12.Mauricio Kagel, “Transicion I” (1958) from Panorama Électronique: Electronic Experimental Music (1968 Limelight). This is one of several reissues of the work that was originally released by Philips (who owned Limelight, its US label). I have several versions of this work and this was in the best shape. Realization by Gottfried Michael Koenig, Mauricio Kagel. Produced in the WDR studios, Cologne. “Transicion I” for electronic sounds (1958) was composed when Kagel first traveled to Cologne, where he remained for the rest of his career. Clearly influenced by the Cologne school of serialism, “Transicion II” was characterized by an exploration of the many aural possibilities of his sound sources set to an arrhythmic, seemingly formless sequence of sonic exclamations without pattern. These works were similar in effect to some of Stockhausen’s instrumental pieces of the same period, but radically different from the German’s evolving approach to methodical tape composition. 12:49
Opening background music: Four short sections of “Kontakte” (1959-60) from Elektronische Musik 1952-1960 (1991 Stockhausen Verlag). These are not presented in their original order, but comprise Struktur parts 11, 12, 13a and 13b. the CD release on Stockhausen Verlag presents “Kontakte” not a one uniform track but as a set of parts originally created and edited together by Stockhausen.
Opening and closing sequences voiced by Anne Benkovitz.

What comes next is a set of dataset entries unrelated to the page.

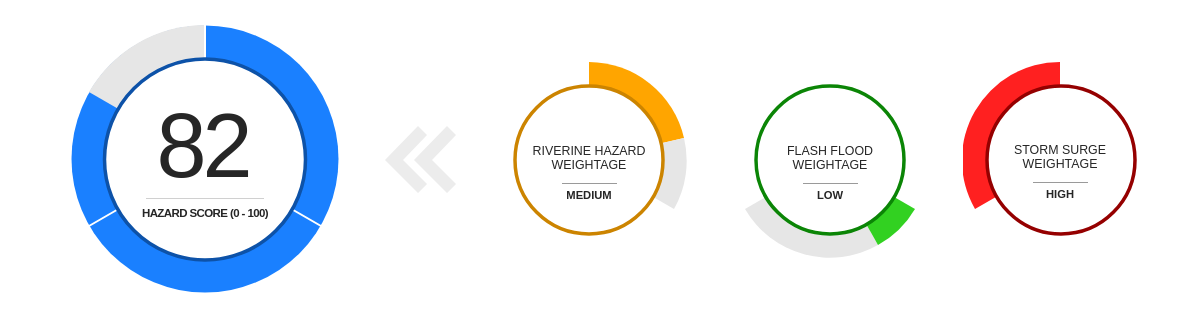
<!DOCTYPE html>
<html lang="en">
<head>
<meta charset="utf-8">
<title>Hazard score</title>
<style>
:root {
  --paper: #fff;
  --ink: #262626;
  --track: #e6e6e6;
  --chevron: #ececec;
  --score: #1a80ff;
  --score-rim: #0d52a8;
  --medium: #ffa500;
  --medium-rim: #cc8400;
  --low: #32d121;
  --low-rim: #0b8506;
  --high: #ff2020;
  --high-rim: #950000;
}
* { box-sizing: border-box; margin: 0; }
body {
  width: 1200px;
  height: 323px;
  overflow: hidden;
  background: var(--paper);
  color: var(--ink);
  font-family: "Liberation Sans", Arial, sans-serif;
}
.dashboard {
  display: flex;
  align-items: flex-start;
  height: 323px;
  padding: 25px 0 0 71px;
}
.dial { display: grid; flex: none; }
.dial > * { grid-area: 1 / 1; }
.dial svg { display: block; width: 100%; height: 100%; }
.face {
  display: flex;
  flex-direction: column;
  align-items: center;
  text-align: center;
  white-space: nowrap;
}
.rim { fill: var(--paper); stroke-width: 3.5; }
.track { fill: var(--track); }

.total { width: 268px; height: 268px; }
.total .face { padding-top: 76px; }
.total .value { font-size: 90px; line-height: 90px; letter-spacing: -4px; padding-right: 5px; }
.total .rule { width: 118px; height: 1px; margin-top: 7px; background: #d0d0d0; }
.total .caption { margin-top: 7px; font-size: 11.5px; line-height: 14px; letter-spacing: -.6px; }
.total .arc { fill: var(--score); }
.total .rim { stroke: var(--score-rim); }
.divider { stroke: var(--paper); stroke-width: 2; }

.flow { flex: none; width: 71px; height: 68px; margin: 101px 35px 0 46px; fill: var(--chevron); }

.factors { display: flex; padding-top: 37px; }
.factor { width: 196px; height: 196px; }
.factor .face { padding-top: 82px; }
.factor h2 { font-size: 12.4px; line-height: 14px; font-weight: 400; }
.factor .rule { width: 55px; height: 1px; margin-top: 11px; background: #9a9a9a; }
.factor .level { margin-top: 4px; font-size: 11.2px; line-height: 14px; font-weight: 700; }
.flash { margin: 0 35px 0 45px; }
.riverine .arc { fill: var(--medium); }
.riverine .rim { stroke: var(--medium-rim); }
.flash .arc { fill: var(--low); }
.flash .rim { stroke: var(--low-rim); }
.surge .arc { fill: var(--high); }
.surge .rim { stroke: var(--high-rim); }
.surge .face { padding: 81px 2px 0 0; }
</style>
</head>
<body>
<main class="dashboard">
  <section class="dial total">
    <svg viewBox="-134 -134 268 268" aria-hidden="true">
      <circle class="arc" r="133.5"/>
      <path class="track" d="M0 0L-116 -67A134 134 0 0 1 0 -134Z"/>
      <path class="divider" d="M0 0V-134M0 0L116 67M0 0L-116 67"/>
      <circle class="rim" cy="0.5" r="100.5"/>
    </svg>
    <div class="face">
      <p class="value">82</p>
      <div class="rule"></div>
      <h1 class="caption">HAZARD SCORE (0 - 100)</h1>
    </div>
  </section>

  <svg class="flow" viewBox="0 0 71 68" aria-hidden="true">
    <defs><polygon id="chevron" points="0,34 33,0 42,9 18,34 42,58 33,67"/></defs>
    <use href="#chevron"/>
    <use href="#chevron" x="29"/>
  </svg>

  <div class="factors">
    <section class="dial factor riverine">
      <svg viewBox="-98 -98 196 196" aria-hidden="true">
        <path class="arc" d="M0 0V-98A98 98 0 0 1 95 -22Z"/>
        <path class="track" d="M0 0L95 -22A98 98 0 0 1 85 49Z"/>
        <circle class="rim" r="74"/>
      </svg>
      <div class="face">
        <h2>RIVERINE HAZARD<br>WEIGHTAGE</h2>
        <div class="rule"></div>
        <p class="level">MEDIUM</p>
      </div>
    </section>

    <section class="dial factor flash">
      <svg viewBox="-98 -98 196 196" aria-hidden="true">
        <path class="track" d="M0 0L48 85A98 98 0 0 1 -85 49Z"/>
        <path class="arc" d="M0 0L85 49A98 98 0 0 1 48 85Z"/>
        <circle class="rim" r="74"/>
      </svg>
      <div class="face">
        <h2>FLASH FLOOD<br>WEIGHTAGE</h2>
        <div class="rule"></div>
        <p class="level">LOW</p>
      </div>
    </section>

    <section class="dial factor surge">
      <svg viewBox="-98 -98 196 196" aria-hidden="true">
        <path class="arc" d="M-1 0L-86 49A98 98 0 0 1 -1 -98Z"/>
        <circle class="rim" r="74"/>
      </svg>
      <div class="face">
        <h2>STORM SURGE<br>WEIGHTAGE</h2>
        <div class="rule"></div>
        <p class="level">HIGH</p>
      </div>
    </section>
  </div>
</main>
</body>
</html>
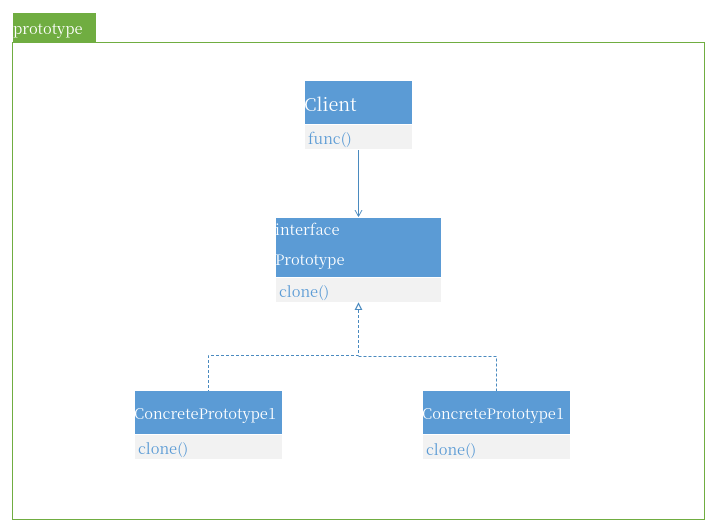
<!DOCTYPE html>
<html lang="en">
<head>
<meta charset="utf-8">
<title>Prototype pattern class diagram</title>
<style>
:root {
  --package: #70ad41;
  --class: #5b9bd5;
  --member: #f2f2f2;
  --line: #4a8abf;
  --paper: #ffffff;
}
* { box-sizing: border-box; margin: 0; padding: 0; }
html, body { width: 717px; height: 532px; overflow: hidden; background: var(--paper); }
.diagram {
  position: relative;
  width: 717px;
  height: 532px;
  overflow: hidden;
  font: 14.7px/30px "Noto Serif CJK SC", "Noto Serif CJK JP", "Noto Serif", serif;
  white-space: nowrap;
}
.package-tab {
  position: absolute;
  left: 13px; top: 13px;
  width: 83px; height: 30px;
  background: var(--package);
  color: var(--paper);
  font-size: 14.7px;
  font-weight: 400;
}
.package-frame {
  position: absolute;
  left: 12px; top: 42px;
  width: 693px; height: 478px;
  border: 1px solid var(--package);
}
.connectors { position: absolute; left: 0; top: 0; }
.node { position: absolute; display: flex; flex-direction: column; gap: 1px; }
.name {
  display: flex;
  flex-direction: column;
  justify-content: center;
  height: 43px;
  background: var(--class);
  color: var(--paper);
  font-size: 14.7px;
  font-weight: 400;
}
.name span { margin-left: -1px; }
.method {
  height: 24px;
  padding-left: 3px;
  background: var(--member);
  color: var(--class);
  line-height: 25px;
}
.client { left: 305px; top: 81px; width: 107px; }
.client .name { font-size: 18px; }
.prototype { left: 276px; top: 218px; width: 165px; }
.prototype .name { height: 59px; padding-bottom: 7px; }
.concrete { top: 391px; width: 147px; }
.concrete-left { left: 135px; }
.concrete-right { left: 423px; }
.concrete-right .method { line-height: 27px; }
</style>
</head>
<body>
<main class="diagram">
  <h1 class="package-tab">prototype</h1>
  <div class="package-frame"></div>

  <svg class="connectors" width="717" height="532" viewBox="0 0 717 532" fill="none" stroke="#4a8abf" aria-hidden="true">
    <g class="association">
      <path d="M358.5 150V216"/>
      <path d="M355 210L358.5 216.5L362 210"/>
    </g>
    <g class="realization">
      <path d="M358.5 310V355.5H208.5V391" stroke-dasharray="3 2"/>
      <path d="M358.5 356.5H496.5V391" stroke-dasharray="3 2"/>
      <path d="M358.5 303.5L361.5 309.5H355.5Z" fill="#ffffff" stroke-width="1.2"/>
    </g>
  </svg>

  <section class="node client">
    <h2 class="name"><span>Client</span></h2>
    <p class="method">func()</p>
  </section>

  <section class="node prototype">
    <h2 class="name"><span>interface</span><span>Prototype</span></h2>
    <p class="method">clone()</p>
  </section>

  <section class="node concrete concrete-left">
    <h2 class="name"><span>ConcretePrototype1</span></h2>
    <p class="method">clone()</p>
  </section>

  <section class="node concrete concrete-right">
    <h2 class="name"><span>ConcretePrototype1</span></h2>
    <p class="method">clone()</p>
  </section>
</main>
</body>
</html>
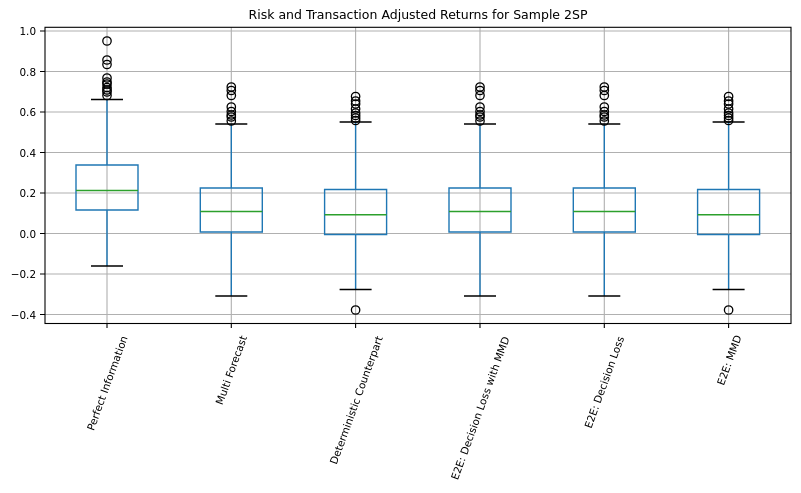
<!DOCTYPE html>
<html lang="en">
<head>
<meta charset="utf-8">
<title>Risk and Transaction Adjusted Returns</title>
<style>
:root { --ink: #000; --paper: #fff; --grid: #b0b0b0; --box: #1f77b4; --median: #2ca02c; }
* { box-sizing: border-box; margin: 0; padding: 0; }
body { width: 801px; height: 493px; overflow: hidden; background: var(--paper); }
.chart { position: relative; width: 801px; height: 493px; overflow: hidden; color: var(--ink); font: 10.4px/14px "DejaVu Sans", sans-serif; }
.chart h1 { position: absolute; left: 45px; top: 7px; width: 746px; font-size: 12.5px; line-height: 16px; font-weight: 400; text-align: center; white-space: nowrap; }
.plot { position: absolute; left: 0; top: 0; }
.grid { stroke: var(--grid); stroke-width: 1.1; }
.axes { stroke: var(--ink); stroke-width: 1.1; fill: none; }
.box { stroke: var(--box); stroke-width: 1.4; fill: none; }
.median { stroke: var(--median); stroke-width: 1.4; }
.cap { stroke: var(--ink); stroke-width: 1.4; }
.outliers { stroke: var(--ink); stroke-width: 1.3; fill: none; }
.y-labels { position: absolute; left: 0; top: 24px; width: 36px; display: grid; grid-auto-rows: 40.5px; list-style: none; text-align: right; }
.x-labels { list-style: none; }
.x-labels li { position: absolute; left: var(--x); top: var(--y); white-space: nowrap; transform: translate(-50%, -50%) rotate(-70deg); }
</style>
</head>
<body>
<main class="chart">
  <h1>Risk and Transaction Adjusted Returns for Sample 2SP</h1>
  <svg class="plot" width="801" height="493" viewBox="0 0 801 493" role="img" aria-label="Box plots of adjusted returns for six methods">
    <defs>
      <circle id="dot" r="4.2"/>
      <g id="perfect">
        <path class="box" d="M-31 165H31V210H-31ZM0 165V99.5M0 210V266"/>
        <path class="median" d="M-31 190.5H31"/>
        <path class="cap" d="M-16 99.5H16M-16 266H16"/>
        <g class="outliers">
          <use href="#dot" y="41"/><use href="#dot" y="60"/><use href="#dot" y="64.5"/><use href="#dot" y="78"/><use href="#dot" y="82"/><use href="#dot" y="84"/><use href="#dot" y="87.5"/><use href="#dot" y="90"/><use href="#dot" y="92"/><use href="#dot" y="95.5"/>
        </g>
      </g>
      <g id="forecast">
        <path class="box" d="M-31 188H31V232H-31ZM0 188V124M0 232V296"/>
        <path class="median" d="M-31 211.5H31"/>
        <path class="cap" d="M-16 124H16M-16 296H16"/>
        <g class="outliers">
          <use href="#dot" y="87"/><use href="#dot" y="90.5"/><use href="#dot" y="95.5"/><use href="#dot" y="107"/><use href="#dot" y="111.5"/><use href="#dot" y="115"/><use href="#dot" y="117"/><use href="#dot" y="121"/>
        </g>
      </g>
      <g id="deterministic">
        <path class="box" d="M-31 189.5H31V234.5H-31ZM0 189.5V122M0 234.5V289.5"/>
        <path class="median" d="M-31 214.7H31"/>
        <path class="cap" d="M-16 122H16M-16 289.5H16"/>
        <g class="outliers">
          <use href="#dot" y="96.5"/><use href="#dot" y="101"/><use href="#dot" y="104"/><use href="#dot" y="109"/><use href="#dot" y="113"/><use href="#dot" y="115.5"/><use href="#dot" y="118"/><use href="#dot" y="120.5"/><use href="#dot" y="310"/>
        </g>
      </g>
    </defs>
    <path class="grid" d="M45 31H791M45 71.5H791M45 112H791M45 152.5H791M45 193H791M45 233.5H791M45 274H791M45 314.5H791M107 27V323.5M231.3 27V323.5M355.6 27V323.5M480 27V323.5M604.3 27V323.5M728.6 27V323.5"/>
    <use href="#perfect" x="107"/>
    <use href="#forecast" x="231.3"/>
    <use href="#deterministic" x="355.6"/>
    <use href="#forecast" x="480"/>
    <use href="#forecast" x="604.3"/>
    <use href="#deterministic" x="728.6"/>
    <g class="axes">
      <rect x="45" y="27.3" width="746" height="296.2"/>
      <path d="M40 31H45M40 71.5H45M40 112H45M40 152.5H45M40 193H45M40 233.5H45M40 274H45M40 314.5H45M107 323.5V328M231.3 323.5V328M355.6 323.5V328M480 323.5V328M604.3 323.5V328M728.6 323.5V328"/>
    </g>
  </svg>
  <ul class="y-labels">
    <li>1.0</li><li>0.8</li><li>0.6</li><li>0.4</li><li>0.2</li><li>0.0</li><li>−0.2</li><li>−0.4</li>
  </ul>
  <ul class="x-labels">
    <li style="--x:107px;--y:383px">Perfect Information</li>
    <li style="--x:231px;--y:369.5px">Multi Forecast</li>
    <li style="--x:355.5px;--y:400px">Deterministic Counterpart</li>
    <li style="--x:480px;--y:408px">E2E: Decision Loss with MMD</li>
    <li style="--x:604px;--y:381.5px">E2E: Decision Loss</li>
    <li style="--x:728.5px;--y:359.5px">E2E: MMD</li>
  </ul>
</main>
</body>
</html>
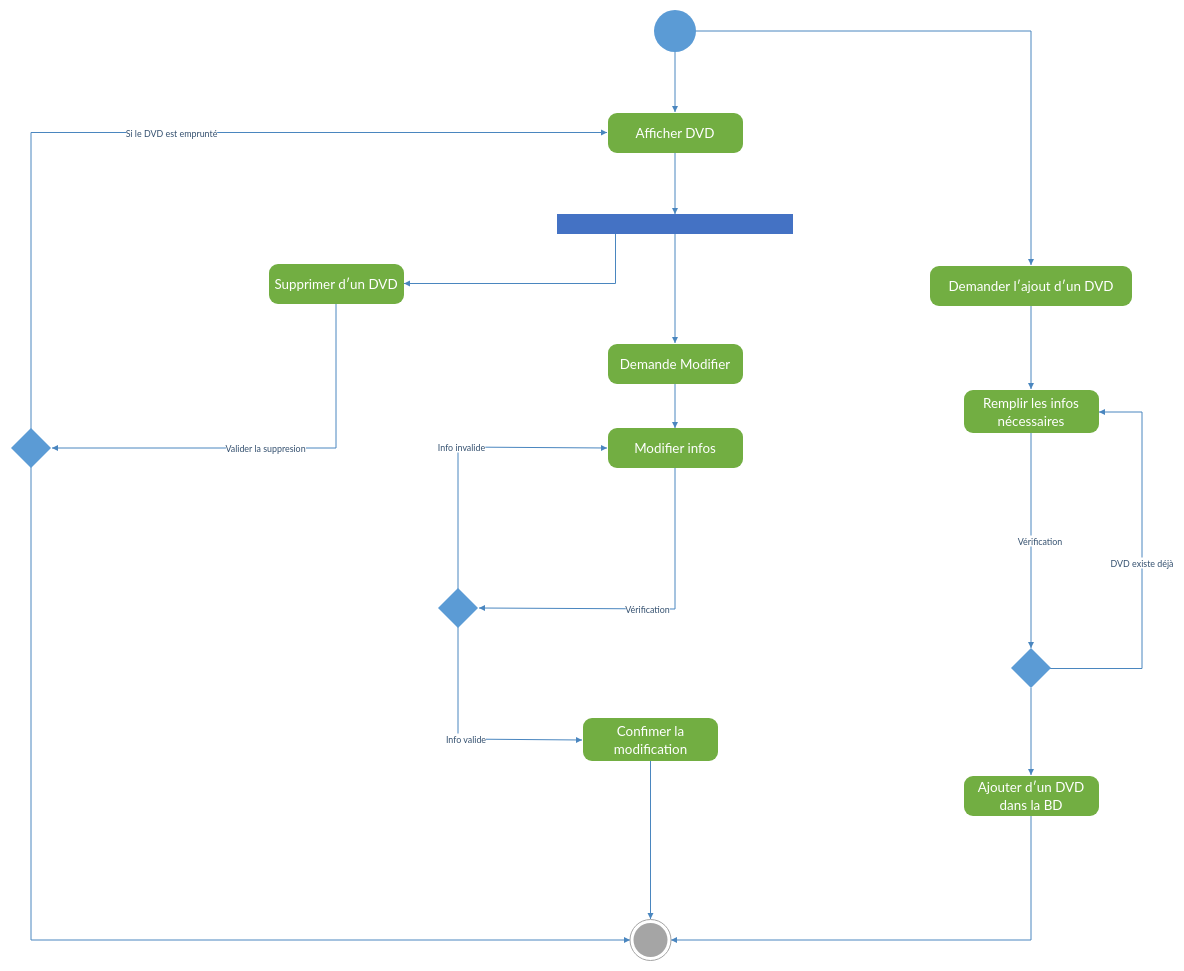
<!DOCTYPE html>
<html lang="fr">
<head>
<meta charset="utf-8">
<title>Diagramme d'activité : gestion des DVD</title>
<style>
:root {
  --paper: #ffffff;
  --action: #72ae42;
  --action-text: #ffffff;
  --node: #5b9bd5;
  --bar: #4472c4;
  --line: #4a86bf;
  --label: #34506f;
  --end: #a5a5a5;
}
* { box-sizing: border-box; margin: 0; padding: 0; }
html, body { width: 1184px; height: 971px; overflow: hidden; background: var(--paper); }
.diagram {
  position: relative;
  width: 1184px;
  height: 971px;
  overflow: hidden;
  background: var(--paper);
  font-family: Lato, "Open Sans", sans-serif;
}
.shapes { position: absolute; inset: 0; display: block; }
.flows { fill: none; stroke: var(--line); stroke-width: 1; }
.arrow-head { fill: var(--line); }
.decision, .start { fill: var(--node); }
.fork { fill: var(--bar); }
.end-ring { fill: var(--paper); stroke: var(--end); }
.end-core { fill: var(--end); }
.action {
  position: absolute;
  left: var(--x);
  top: var(--y);
  width: var(--w, 135px);
  height: var(--h, 40px);
  display: flex;
  align-items: center;
  justify-content: center;
  border-radius: 9px;
  background: var(--action);
  color: var(--action-text);
  font-size: 13.4px;
  line-height: 18px;
  text-align: center;
  white-space: nowrap;
}
.label {
  position: absolute;
  left: var(--x);
  top: var(--y);
  transform: translate(-50%, -50%);
  background: var(--paper);
  color: var(--label);
  font-size: 8.9px;
  line-height: 11px;
  white-space: nowrap;
}
</style>
</head>
<body>
<main class="diagram">
  <svg class="shapes" width="1184" height="971" viewBox="0 0 1184 971" aria-hidden="true">
    <defs>
      <marker id="arrow" markerUnits="userSpaceOnUse" markerWidth="7" markerHeight="7" refX="6" refY="3.5" orient="auto">
        <polygon class="arrow-head" points="0,0.5 6,3.5 0,6.5"/>
      </marker>
      <polygon id="diamond" points="0,-20 20,0 0,20 -20,0"/>
    </defs>

    <g class="flows" marker-end="none">
      <g id="consultation">
        <path d="M675 51V112" marker-end="url(#arrow)"/>
        <path d="M675 153V214" marker-end="url(#arrow)"/>
      </g>
      <g id="suppression">
        <path d="M615.5 234V283.5H404" marker-end="url(#arrow)"/>
        <path d="M336 303V448H52" marker-end="url(#arrow)"/>
        <path d="M31 429V132.5H607" marker-end="url(#arrow)"/>
        <path d="M31 467V940H630" marker-end="url(#arrow)"/>
      </g>
      <g id="modification">
        <path d="M675 234V343" marker-end="url(#arrow)"/>
        <path d="M675 383V428" marker-end="url(#arrow)"/>
        <path d="M675 468V609L479 608" marker-end="url(#arrow)"/>
        <path d="M458 589V447L607 448" marker-end="url(#arrow)"/>
        <path d="M458 627V739L582 740" marker-end="url(#arrow)"/>
        <path d="M650.5 761V919" marker-end="url(#arrow)"/>
      </g>
      <g id="ajout">
        <path d="M695 31H1031V265" marker-end="url(#arrow)"/>
        <path d="M1031 305V389" marker-end="url(#arrow)"/>
        <path d="M1031 433V648" marker-end="url(#arrow)"/>
        <path d="M1050 668.5H1142V412H1099" marker-end="url(#arrow)"/>
        <path d="M1031 688V775" marker-end="url(#arrow)"/>
        <path d="M1031 816V940H671" marker-end="url(#arrow)"/>
      </g>
    </g>

    <circle class="start" cx="675" cy="31" r="21"/>
    <rect class="fork" x="557" y="214" width="236" height="20"/>
    <g class="decision">
      <use href="#diamond" x="31" y="448"/>
      <use href="#diamond" x="458" y="608"/>
      <use href="#diamond" x="1031" y="668"/>
    </g>
    <circle class="end-ring" cx="650.5" cy="940" r="20.5"/>
    <circle class="end-core" cx="650.5" cy="940" r="17"/>
  </svg>

  <div class="action" style="--x:607.5px; --y:113px">Afficher DVD</div>
  <div class="action" style="--x:268.5px; --y:264px">Supprimer d′un DVD</div>
  <div class="action" style="--x:607.5px; --y:343.5px">Demande Modifier</div>
  <div class="action" style="--x:607.5px; --y:428px">Modifier infos</div>
  <div class="action" style="--x:583px; --y:718px; --h:43px">Confimer la<br>modification</div>
  <div class="action" style="--x:930px; --y:265.5px; --w:202px">Demander l′ajout d′un DVD</div>
  <div class="action" style="--x:963.5px; --y:390px; --h:43px">Remplir les infos<br>nécessaires</div>
  <div class="action" style="--x:963.5px; --y:776px">Ajouter d′un DVD<br>dans la BD</div>

  <span class="label" style="--x:171.5px; --y:132.5px">Si le DVD est emprunté</span>
  <span class="label" style="--x:265.5px; --y:448px">Valider la suppresion</span>
  <span class="label" style="--x:461.5px; --y:447px">Info invalide</span>
  <span class="label" style="--x:647.5px; --y:609px">Vérification</span>
  <span class="label" style="--x:466px; --y:739px">Info valide</span>
  <span class="label" style="--x:1040px; --y:540.5px">Vérification</span>
  <span class="label" style="--x:1142px; --y:563px">DVD existe déjà</span>
</main>
</body>
</html>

Additional opening, closing, and other incidental music by Thom Holmes.
See my companion blog that I write for the Bob Moog Foundation.